Paul Wilson: Old Hamilton Dairy building gets funky retrofit

In 1907, Hamilton Dairy moved into new quarters downtown. It's been gone for generations. Now Peapod Studios, born in Calgary, is moving into the bunker on Vine.
Nicolle and Alistair Morton used to come to Hamilton from Toronto for an interesting day out. They've just moved their communications business into a 106-year-old building on Vine. (Paul Wilson/ CBC)

She’s five-foot five. He’s six-foot seven. Yet they are, as the saying goes, two peas in a pod.

Nicolle and Alistair Morton are Peapod Studios, a marketing and communications agency born in Calgary and now reborn in a rock-solid, triple-bricked, two-storey bunker on Vine, a block north of Copps Coliseum.

There are two front windows on the second floor, a letter in stone under the arch of each – one H, one D. That would be Hamilton Dairy.

In the late 1800s, milk was often unhygienic and diluted with water and chalk. So when Hamilton Dairy opened this building in 1907, they promised healthy milk, safe and pure. And they brought it to your door, in clean bottles, a horse pulling the wagon.

Ancient history, but the Mortons just love it. They have rooted around for the old stories, want to know all they can about the building that is their new home, want to know about the ghosts that may linger here.

"The spirits of those who came before can make you feel a little more creative," Nicolle says.

He kissed, she left

She and Alistair met a long time ago. He kissed her on her 19th birthday back home in Calgary and she promptly took off to Vancouver for a decade.

When she came back, she was running a communications business. Turned out Alistair was in the same line. He was an art school dropout, played guitar in a band called Gaudhed and turned his hand to graphics – illustrating menus, doing band posters.

Nicolle and Alistair got married, decided one company made more sense than two, and Peapod Studios began.

And what’s an ad agency without a slogan?

Home was Alberta, they love meat and they were fooling around by the BBQ. Out it came: "A rare medium, well done."

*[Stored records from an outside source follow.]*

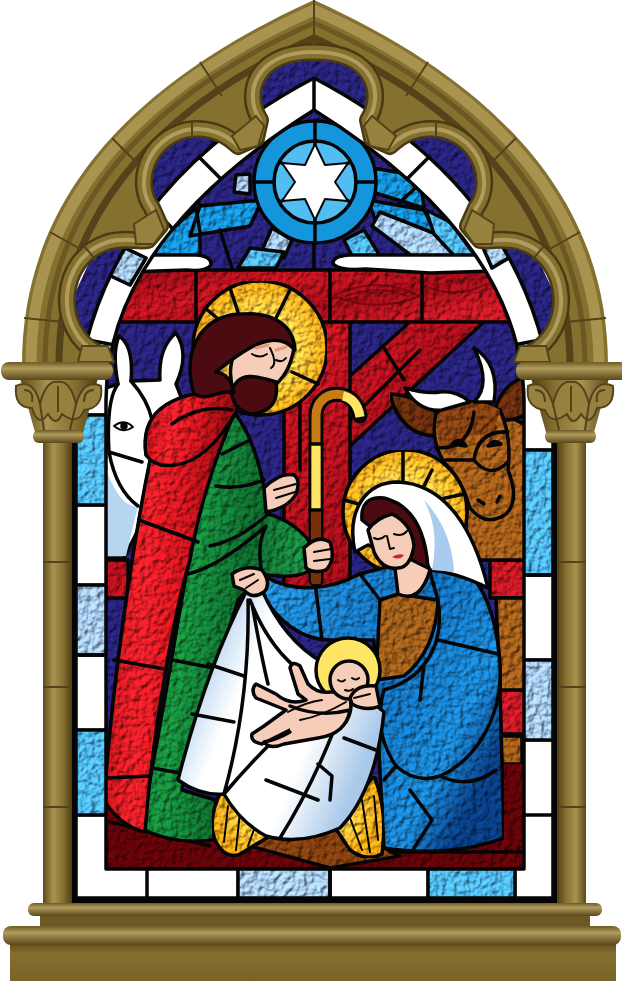
<!DOCTYPE html>
<html lang="en">
<head>
<meta charset="utf-8">
<title>Nativity window</title>
<style>
:root{--lead:#050505;--night:#28237f;--sky:#1595dc;--pale:#a9cdf0;--cyan:#52bdf2;--red:#df1923;--wood:#b50f1b;--wine:#640308;--green:#128139;--blue:#1478c4;--gold:#f6b51d;--lemon:#ffe566;--skin:#f6cdb9;--hair:#4c0b10;--ox:#a8601a;--stone:#84702f;--stone-dark:#54431a;--stone-light:#ab9757}
html,body{margin:0;background:#fff;overflow:hidden}
svg{display:block}
.lead{stroke:var(--lead);stroke-width:3.5;stroke-linejoin:round;stroke-linecap:round}
.line{fill:none}
.thin{stroke-width:2}
.night{fill:var(--night)}.sky{fill:var(--sky)}.pale{fill:var(--pale)}.cyan{fill:var(--cyan)}
.white{fill:#fff}.wood{fill:url(#woodGrain)}.wine{fill:var(--wine)}.skin{fill:var(--skin)}
.gold{fill:url(#halo)}.lemon{fill:var(--lemon)}.ox{fill:var(--ox)}.hair{fill:var(--hair)}
.seam{fill:none;stroke:var(--stone-dark);stroke-width:2}
.mould{fill:none;stroke-linejoin:round}
</style>
</head>
<body>
<svg width="622" height="981" viewBox="0 0 622 981" role="img" aria-label="Stained glass window of the Nativity in a stone arch">
<defs>
<filter id="glass" x="0" y="0" width="100%" height="100%" color-interpolation-filters="sRGB">
<feTurbulence type="fractalNoise" baseFrequency=".16" numOctaves="2" seed="4"/>
<feDiffuseLighting surfaceScale="2.6" lighting-color="#fff" result="light"><feDistantLight azimuth="225" elevation="60"/></feDiffuseLighting>
<feComposite in="SourceGraphic" in2="light" operator="arithmetic" k1="1.16"/>
</filter>
<linearGradient id="woodGrain" x2="1" y2=".6"><stop stop-color="#8f0a14"/><stop offset=".4" stop-color="#c61420"/><stop offset=".7" stop-color="#a30d18"/><stop offset="1" stop-color="#cf1a26"/></linearGradient>
<linearGradient id="cloak" x2="1" y2=".15"><stop stop-color="#b00f17"/><stop offset=".35" stop-color="#ee2029"/><stop offset=".6" stop-color="#d6161f"/><stop offset="1" stop-color="#8d0a10"/></linearGradient>
<linearGradient id="robe" x2="1" y2=".3"><stop stop-color="#0a4a1e"/><stop offset=".35" stop-color="#17943f"/><stop offset=".65" stop-color="#0e6a2e"/><stop offset="1" stop-color="#1d9a48"/></linearGradient>
<linearGradient id="mantle" x2="1" y2=".6"><stop stop-color="#2594dd"/><stop offset=".55" stop-color="#1270bd"/><stop offset=".85" stop-color="#1b8ad6"/><stop offset="1" stop-color="#093f86"/></linearGradient>
<linearGradient id="linen" x2="1" y2=".5"><stop stop-color="#fff"/><stop offset=".25" stop-color="#c6def4"/><stop offset=".4" stop-color="#fff"/><stop offset=".75" stop-color="#fff"/><stop offset="1" stop-color="#a9c9ea"/></linearGradient>
<radialGradient id="halo"><stop offset=".5" stop-color="#ffd94f"/><stop offset="1" stop-color="#f3a914"/></radialGradient>
<linearGradient id="shaft"><stop stop-color="#5b491b"/><stop offset=".35" stop-color="#a8934f"/><stop offset=".7" stop-color="#85702f"/><stop offset="1" stop-color="#4d3d16"/></linearGradient>
<linearGradient id="slab" x2="0" y2="1"><stop stop-color="#6d5a25"/><stop offset=".35" stop-color="#b09c5c"/><stop offset="1" stop-color="#594719"/></linearGradient>
<linearGradient id="plinthFace" x2="0" y2="1"><stop stop-color="#5c4a1b"/><stop offset=".3" stop-color="#85702f"/><stop offset="1" stop-color="#79642a"/></linearGradient>
<path id="innerShape" d="M106 869V400Q107 240 314 110Q521 240 524 400V869Z"/>
<path id="borderShape" d="M76 898V400Q98 192 314 78Q530 192 553 400V898Z"/>
<clipPath id="innerClip"><use href="#innerShape"/></clipPath>
<clipPath id="borderClip"><use href="#borderShape"/></clipPath>
<path id="tracery" d="M98 353C54 332 56 258 108 242C126 237 138 242 148 240L160 226L152 208C134 184 146 140 186 130C208 126 226 134 238 146L256 138L260 120C244 96 252 52 314 52C376 52 384 96 368 120L372 138L390 146C402 134 420 126 442 130C482 140 494 184 476 208L468 226L480 240C490 242 502 237 520 242C572 258 574 332 530 353"/>
<g id="column">
<rect x="43" y="436" width="29" height="470" fill="url(#shaft)"/>
<path class="seam" d="M43 562H72M43 687H72M43 807H72"/>
<path d="M20 378H98L82 436H36Z" fill="url(#shaft)"/>
<path d="M16 386Q34 378 40 404Q46 380 58 382Q70 380 76 404Q84 378 101 386Q104 408 84 410Q78 426 62 414Q56 428 48 414Q38 428 32 408Q14 408 16 386Z" fill="#96813f" stroke="#54431a" stroke-width="2"/>
<path class="seam" d="M58 386V412M40 404L44 430M76 404L70 430M24 390Q34 390 32 402M94 390Q84 390 84 402"/>
<rect x="33" y="430" width="51" height="13" rx="6" fill="url(#slab)"/>
<rect x="1" y="362" width="112" height="18" rx="8" fill="url(#slab)"/>
</g>
</defs>

<g id="border-glass">
<path class="night" filter="url(#glass)" d="M72 900V300L150 130L314 40L478 130L557 300V900Z"/>
<path d="M71 903V380H558V903Z" fill="#050505"/>
<g clip-path="url(#borderClip)">
<use href="#borderShape" class="white"/>
<g class="lead" filter="url(#glass)">
<path class="cyan" d="M70 415H110V505H70ZM70 730H110V815H70ZM520 450H560V575H520ZM428 865H515V900H428Z"/>
<path class="pale" d="M70 585H110V655H70ZM520 660H560V740H520ZM238 865H330V900H238ZM108 240L146 258L130 285L98 270ZM478 236L505 214L525 248L492 268Z"/>
</g>
<path class="lead line" d="M70 655H110M520 575H560M520 815H560M147 868V900M330 868V900M314 70V112M200 158L222 180M150 205L172 228M428 158L406 180M88 340L120 346M540 340L508 346"/>
</g>
<use href="#borderShape" class="lead line" stroke-width="6"/>
</g>

<g id="scene" clip-path="url(#innerClip)">
<g id="sky-and-stable" class="lead" filter="url(#glass)">
<rect class="night" x="100" y="100" width="430" height="775"/>
<g id="star-rays">
<path class="sky" d="M262 200L200 206L190 236L250 226ZM196 208L160 240L150 268H200V232ZM368 200L424 210L436 234L376 222ZM372 168L420 176L424 208L372 192Z"/>
<path class="pale" d="M236 175L250 174V194L234 192ZM272 228L262 250L284 258L292 240ZM380 212L436 234L460 262H420L372 226Z"/>
<path class="cyan" d="M250 248L238 268H276L284 252ZM344 240L352 256H380L364 230ZM426 210L450 222L480 262H460L434 234Z"/>
<path class="line" d="M314 244V270M200 206L190 180M220 230L232 268M398 204L424 180"/>
</g>
<path class="wood" d="M284 320H350V590H284ZM350 376L412 320H486L350 446ZM104 560H128V598H104ZM490 560H530V598H490ZM494 690H530V734H494Z"/>
<path class="line" d="M384 348L404 380M300 322V470M350 420L420 350"/>
<path class="wood" d="M100 270H530V322H100Z"/>
<path class="line" d="M196 270V322M330 270V322M422 270V322"/>
<path d="M334 296Q376 274 420 296Q376 314 334 296M346 296Q376 284 408 296M426 286Q456 300 486 284" fill="none" stroke="#780811" stroke-width="2"/>
<path class="wine" d="M100 740H150V820H390L500 735H530V875H100Z"/>
<path d="M236 842L340 826L400 856L330 868Z" fill="#87400f"/>
<path class="line" d="M110 822L210 846M390 852H524"/>
</g>
<g id="snow" class="lead white"><path d="M100 255H196Q212 256 211 265Q206 272 186 270L100 273ZM530 255H350Q332 256 333 264Q340 271 366 269L430 273L530 270Z"/></g>

<g id="star" class="lead">
<circle class="sky" cx="315" cy="182" r="61"/>
<circle class="cyan" cx="315" cy="182" r="41"/>
<path class="line" d="M315 121V141M315 223V243M254 182H274M356 182H376M315 141V223M280 162L350 202M280 202L350 162"/>
<path class="white thin" d="M315 144L325 165L348 163L335 182L348 201L325 199L315 220L305 199L282 201L295 182L282 163L305 165Z"/>
</g>

<g id="donkey" class="lead">
<path class="white" d="M100 390L118 384Q112 352 119 336Q134 346 131 381L160 380Q158 348 176 333Q190 354 176 384L190 420L150 470L138 530L124 558H100Z"/>
<path d="M106 470Q122 510 138 506L126 556H106Z" fill="#b5d5f1" stroke="none"/>
<path class="line" d="M118 384Q106 400 109 452Q116 490 138 506M131 381Q148 400 152 420M109 452L142 462"/>
<path class="white thin" d="M114 426Q124 418 133 427Q124 434 114 426Z"/><circle cx="124" cy="426" r="2"/>
</g>

<g id="ox" class="lead">
<g filter="url(#glass)">
<path class="ox" d="M455 440Q500 400 530 430V560H470ZM496 598H530V690H500ZM500 736H522V764H500Z"/>
<path d="M390 394Q420 396 440 416L434 436Q400 434 390 394ZM496 406Q506 380 530 376V412Q510 424 496 418Z" fill="#6d2f0d"/>
<path class="ox" d="M436 414Q470 392 500 410Q512 436 508 470Q520 500 506 514Q486 528 470 508Q462 480 444 462Q430 440 436 414Z"/>
<path d="M438 414Q470 392 500 410L492 440Q470 424 450 456Q432 440 438 414Z" fill="#8a4312" stroke="none"/>
<path class="line" d="M436 448Q470 450 474 412M474 460Q478 430 508 432M474 460Q490 480 508 462M446 460L474 460"/>
</g>
<path class="white" d="M442 410Q418 412 405 388Q426 394 440 392Q456 390 470 402ZM474 402Q492 384 474 348Q500 364 494 402Z"/>
<path d="M452 444Q460 436 466 446ZM488 446Q494 438 501 444ZM478 500l6 4M500 496l-3 6"/>
</g>

<g id="joseph" class="lead">
<g filter="url(#glass)">
<circle class="gold" cx="260" cy="348" r="67"/>
<path class="line" d="M290 290L276 318M205 308L222 322M292 372L318 384M230 288L238 312"/>
<path d="M234 412C256 440 264 480 268 514C290 520 312 536 318 560Q310 582 262 574L238 600C214 680 190 740 182 790L215 800L222 838Q180 848 140 828C160 740 180 600 200 500Z" fill="url(#robe)"/>
<path class="line" d="M216 486Q240 490 264 480M188 574Q220 566 266 526Q256 546 262 574M172 660L214 668M152 768L186 774M268 514Q240 540 210 546M250 440L222 454"/>
<path d="M150 460C130 560 112 690 104 800Q120 826 145 832C152 740 172 620 190 560C200 500 222 440 236 410L200 396Z" fill="url(#cloak)"/>
<path class="line" d="M139 520L198 542M114 660L170 670M106 778L150 776"/>
<path d="M146 455C140 415 165 393 226 390Q242 400 236 412C220 440 200 462 175 465Q155 468 146 455Z" fill="url(#cloak)"/>
<path class="line" d="M172 424Q200 404 232 410"/>
</g>
<path class="skin" d="M236 350C262 322 290 330 294 348Q290 372 276 384L234 392Q226 370 236 350Z"/>
<path class="hair" d="M234 392C216 390 208 402 194 394C180 346 206 312 245 314C276 312 294 328 295 350C276 328 248 346 216 372Q230 374 234 392ZM232 392C238 368 262 378 276 382C279 402 270 413 250 414Q232 408 232 392Z"/>
<path class="line thin" d="M252 354Q260 359 267 354M276 360Q282 363 286 358M270 348Q278 364 271 368"/>
<path d="M256 348l12-3M276 350l10-3" stroke="#e59a7f" stroke-width="3"/>
<path class="skin" d="M264 488Q280 472 294 475Q301 480 296 494Q288 508 266 512Z"/>
<path class="line thin" d="M274 490L296 484M276 498L295 492"/>
</g>
<g id="staff">
<path class="lead line" stroke-width="15" style="stroke-width:15" d="M316 580V416C316 388 356 386 360 416"/>
<path fill="none" stroke="#c77c13" stroke-width="9" d="M316 582V416C316 388 356 386 360 416"/>
<path fill="none" stroke="#ffe566" stroke-width="9" d="M316 444V510M343 396Q357 399 360 417"/>
<path fill="none" stroke="#793007" stroke-width="9" d="M316 510V584"/>
<path class="lead line" d="M310 444h12M310 510h12"/>
<path class="lead skin" d="M304 548Q318 534 330 542Q336 560 326 570Q314 574 306 568Z"/>
<path class="lead line thin" d="M314 552l17-3M314 561l16-2"/>
</g>

<g id="mary" class="lead">
<g filter="url(#glass)">
<circle class="gold" cx="405" cy="512" r="62"/>
<path class="line" d="M403 450V484M344 500L366 506M436 500L464 494M432 470L422 490"/>
<path d="M264 576C294 594 330 590 360 574L390 566L470 574C494 600 502 650 500 690L504 838Q450 858 384 848L376 690L374 640L330 640Q290 640 260 592Z" fill="url(#mantle)"/>
<path d="M380 600L398 594L438 600Q436 650 404 676L376 680Z" fill="#a3601a"/>
<path class="line" d="M316 590L322 640M360 574L380 600M438 600L430 572M438 640L498 654M438 600C446 650 420 680 384 690Q372 730 396 766Q416 784 440 776C476 760 498 720 500 680M424 664L420 700M396 766L384 780M440 776Q470 790 496 770M410 790L432 820L414 848"/>
</g>
<path class="white" d="M355 552C346 510 366 482 398 482C446 484 474 530 488 588Q456 572 428 570L412 560L368 545Z"/>
<path d="M424 500Q452 530 454 572L432 570Q440 530 424 500Z" fill="#a9cbed" stroke="none"/>
<path class="skin" d="M394 560L398 594Q420 604 430 570L416 540Z"/>
<path class="hair" d="M362 520Q360 496 384 498Q424 508 428 568L412 560Z"/>
<path class="skin" d="M368 530Q376 518 392 514Q412 524 414 546Q410 568 398 568Q382 570 374 552Z"/>
<path class="line thin" d="M374 538Q380 541 385 536M394 534Q402 537 407 531M387 536L390 549L394 548"/>
<path d="M392 557Q398 553 404 555Q400 561 392 557Z" fill="#d2232b" stroke="none"/>
</g>

<g id="manger" class="lead" filter="url(#glass)">
<path class="gold" d="M222 790Q206 820 216 842Q226 860 240 854L270 836L250 800ZM334 826L350 850Q366 862 382 854Q388 810 374 776Z"/>
<path class="line thin" d="M228 806L224 842M240 812L236 850M256 824L248 846M362 800L370 852M350 818L362 850M374 796L378 840"/>
</g>
<g id="swaddling" class="lead">
<path d="M246 592Q206 670 178 780Q200 796 224 794Q240 822 266 836Q300 846 340 828Q376 790 384 712L358 690L322 662Q284 640 262 590Z" fill="url(#linen)"/>
<path class="line" d="M248 600Q250 700 224 794M250 600Q270 650 302 672M252 604Q262 660 268 684M208 664L244 676M192 714L234 722M224 794Q246 768 270 744M334 730Q310 790 280 838M266 780L318 800M318 764L332 776L330 800M344 738L376 750"/>
<path class="skin" d="M232 574Q246 564 262 570Q272 584 264 592Q252 600 244 590L234 586Z"/>
<path class="line thin" d="M240 580l14-6M246 588l12-8"/>
</g>
<g id="child" class="lead">
<circle class="lemon" cx="348" cy="670" r="32"/>
<path class="skin" d="M330 692Q318 694 308 684L300 666Q292 660 290 668L298 694L306 700Q290 706 276 694L256 684Q250 690 256 698L286 710L264 726L252 734Q250 742 262 744L290 730Q324 736 346 722Q356 704 346 692Z"/>
<path class="skin" d="M290 732Q276 740 264 742Q270 750 284 744L318 738Q346 734 350 710Q320 718 290 706"/>
<path class="line thin" d="M288 712Q306 702 322 700M300 720Q322 716 346 702"/>
<circle class="skin" cx="349" cy="680" r="19"/>
<path class="line thin" d="M338 680q4 3 7 0M352 678q4 3 7 0M345 690q5 2 8-1"/>
<path class="skin" d="M350 698Q356 684 376 686L380 706Q366 712 352 704Z"/>
<path class="line thin" d="M354 698l16-4"/>
</g>
</g>
<use href="#innerShape" class="lead line"/>

<g id="stone-frame">
<path fill="#84702f" fill-rule="evenodd" d="M22 365C22 205 124 86 314 0C504 86 608 205 608 365H520L530 353C574 332 572 258 520 242C502 237 490 242 480 240L468 226L476 208C494 184 482 140 442 130C420 126 402 134 390 146L372 138L368 120C384 96 376 52 314 52C252 52 244 96 260 120L256 138L238 146C226 134 208 126 186 130C146 140 134 184 152 208L160 226L148 240C138 242 126 237 108 242C56 258 54 332 98 353L110 365Z"/>
<g class="mould">
<path d="M59 362C60 222 148 112 314 38C480 112 568 222 570 362" stroke="#54431a" stroke-width="7"/>
<path d="M45 364C45 216 138 100 314 23C490 100 584 216 585 364" stroke="#6b5822" stroke-width="5"/>
<path d="M31 364C31 210 130 92 314 10C498 92 598 210 599 364" stroke="#a8934f" stroke-width="11"/>
<use href="#tracery" stroke="#4a3a14" stroke-width="18"/>
<use href="#tracery" stroke="#84702f" stroke-width="13"/>
<use href="#tracery" stroke="#b09c5c" stroke-width="4"/>
</g>
<path class="seam" d="M314 0V46M200 62L222 96M112 138L140 166M50 232L82 250M24 318L64 322M428 62L406 96M516 138L488 166M580 232L548 250M606 318L566 322M192 120V138M436 120V138M84 246L96 260M544 246L532 260"/>
<g fill="#96813f" stroke="#54431a" stroke-width="2">
<path d="M232 136L256 116L264 126L258 146L240 150ZM396 136L372 116L364 126L370 146L388 150ZM134 224L156 210L164 230L154 244L136 244ZM494 224L472 210L464 230L474 244L492 244ZM82 346L108 346L114 362H78ZM546 346L520 346L514 362H550Z"/>
</g>
<use href="#column"/>
<use href="#column" transform="translate(629 0) scale(-1 1)"/>
<rect x="40" y="912" width="550" height="18" fill="#6b5822"/>
<rect x="28" y="903" width="574" height="13" rx="6" fill="url(#slab)"/>
<rect x="10" y="942" width="606" height="39" fill="url(#plinthFace)"/>
<rect x="3" y="926" width="618" height="19" rx="8" fill="url(#slab)"/>
</g>
</svg>
</body>
</html>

They’ve been using it ever since.

Big oil gets boring

Calgary is going great guns, but Big Oil can be boring after awhile. The Mortons wanted a change.

They landed in Toronto, got consulting work, and Peapod went on the shelf for a time. But they soon discovered it’s more fun running your own show.

Meanwhile, they were doing what no real Torontonian ever dares to do. They were making day trips to Hamilton.

They would sit on the patio of Locke Street’s Bad Dog Cafe and get into debates with locals about whether Starbucks would kill the street.

And they would drive along Aberdeen, gawking at the big houses made of all that gorgeous brick – a rare sight in Calgary. One thing led to another, and they started looking at real estate here.

About three years ago, they bought a six-bedroom home on St. Clair. The porch, they say, is bigger than their house in Toronto. The price, well, they couldn’t believe it.

They moved Peapod Studios into a second-floor office on James South near Bold. But space got tight.

Same family for generations

Last year Nicole spotted the old dairy, 98 Vine, in the online real estate listings.

Hamilton Dairy got swallowed by Borden’s around 1930. Not long after that, the building was purchased by the Rochwerg family – still prominent in this city’s scrap metal sector, and still owners of the building.

Their tenants, since 1948, had been the Auto Service & Supply machine shop. For a time, they had shared the building with La Salle Cabinets.

The Mortons took a walk through.

"I saw machines and grease," Nicolle says. "And I saw Hamilton and I saw history."

"This is a Hamilton building," Alistair says, "square as the day it was built."

A deal was struck in the fall, a long-term lease with an option to buy.

City Hall 101

The Mortons did learn a little about City Hall.

"There are frustrations getting things done in Hamilton, fighting with the old guard," Nicolle says.

They do credit councillor Jason Farr with helping them run a rezoning obstacle course.

And this month, they moved in.

They pay the property taxes, about $1,600 a month. And they pay for all the improvements, which will be about $200,000 before they’re done.

There are about a dozen staff at Peapod, working in a big, airy, dog-friendly space on the second floor. There are stairs up, but it’s more fun to ride the ancient wood-gated elevator.

Renovations to the main floor, where the ceilings are 20-feet high, are just getting started. It’s going to be a park. There will be turf, a big tree that looks real, a swing set, a long boardroom/ picnic table. In this space there will be focus sessions, kick-offs, training workshops, client meetings.

Nicolle says Toronto clients – Peapod’s list includes U of T, Metrolinx, the Broadbent Institute – will be directed into town "the pretty way," along York Boulevard. Once at Peapod Park, all are free to remove their shoes for better brainstorming.

From an old dairy to a place that paints with pixels – Nicolle says it’s just part of the natural order. "This is a byproduct of a funky, cool city."

Read more CBC Hamilton stories by Paul Wilson here.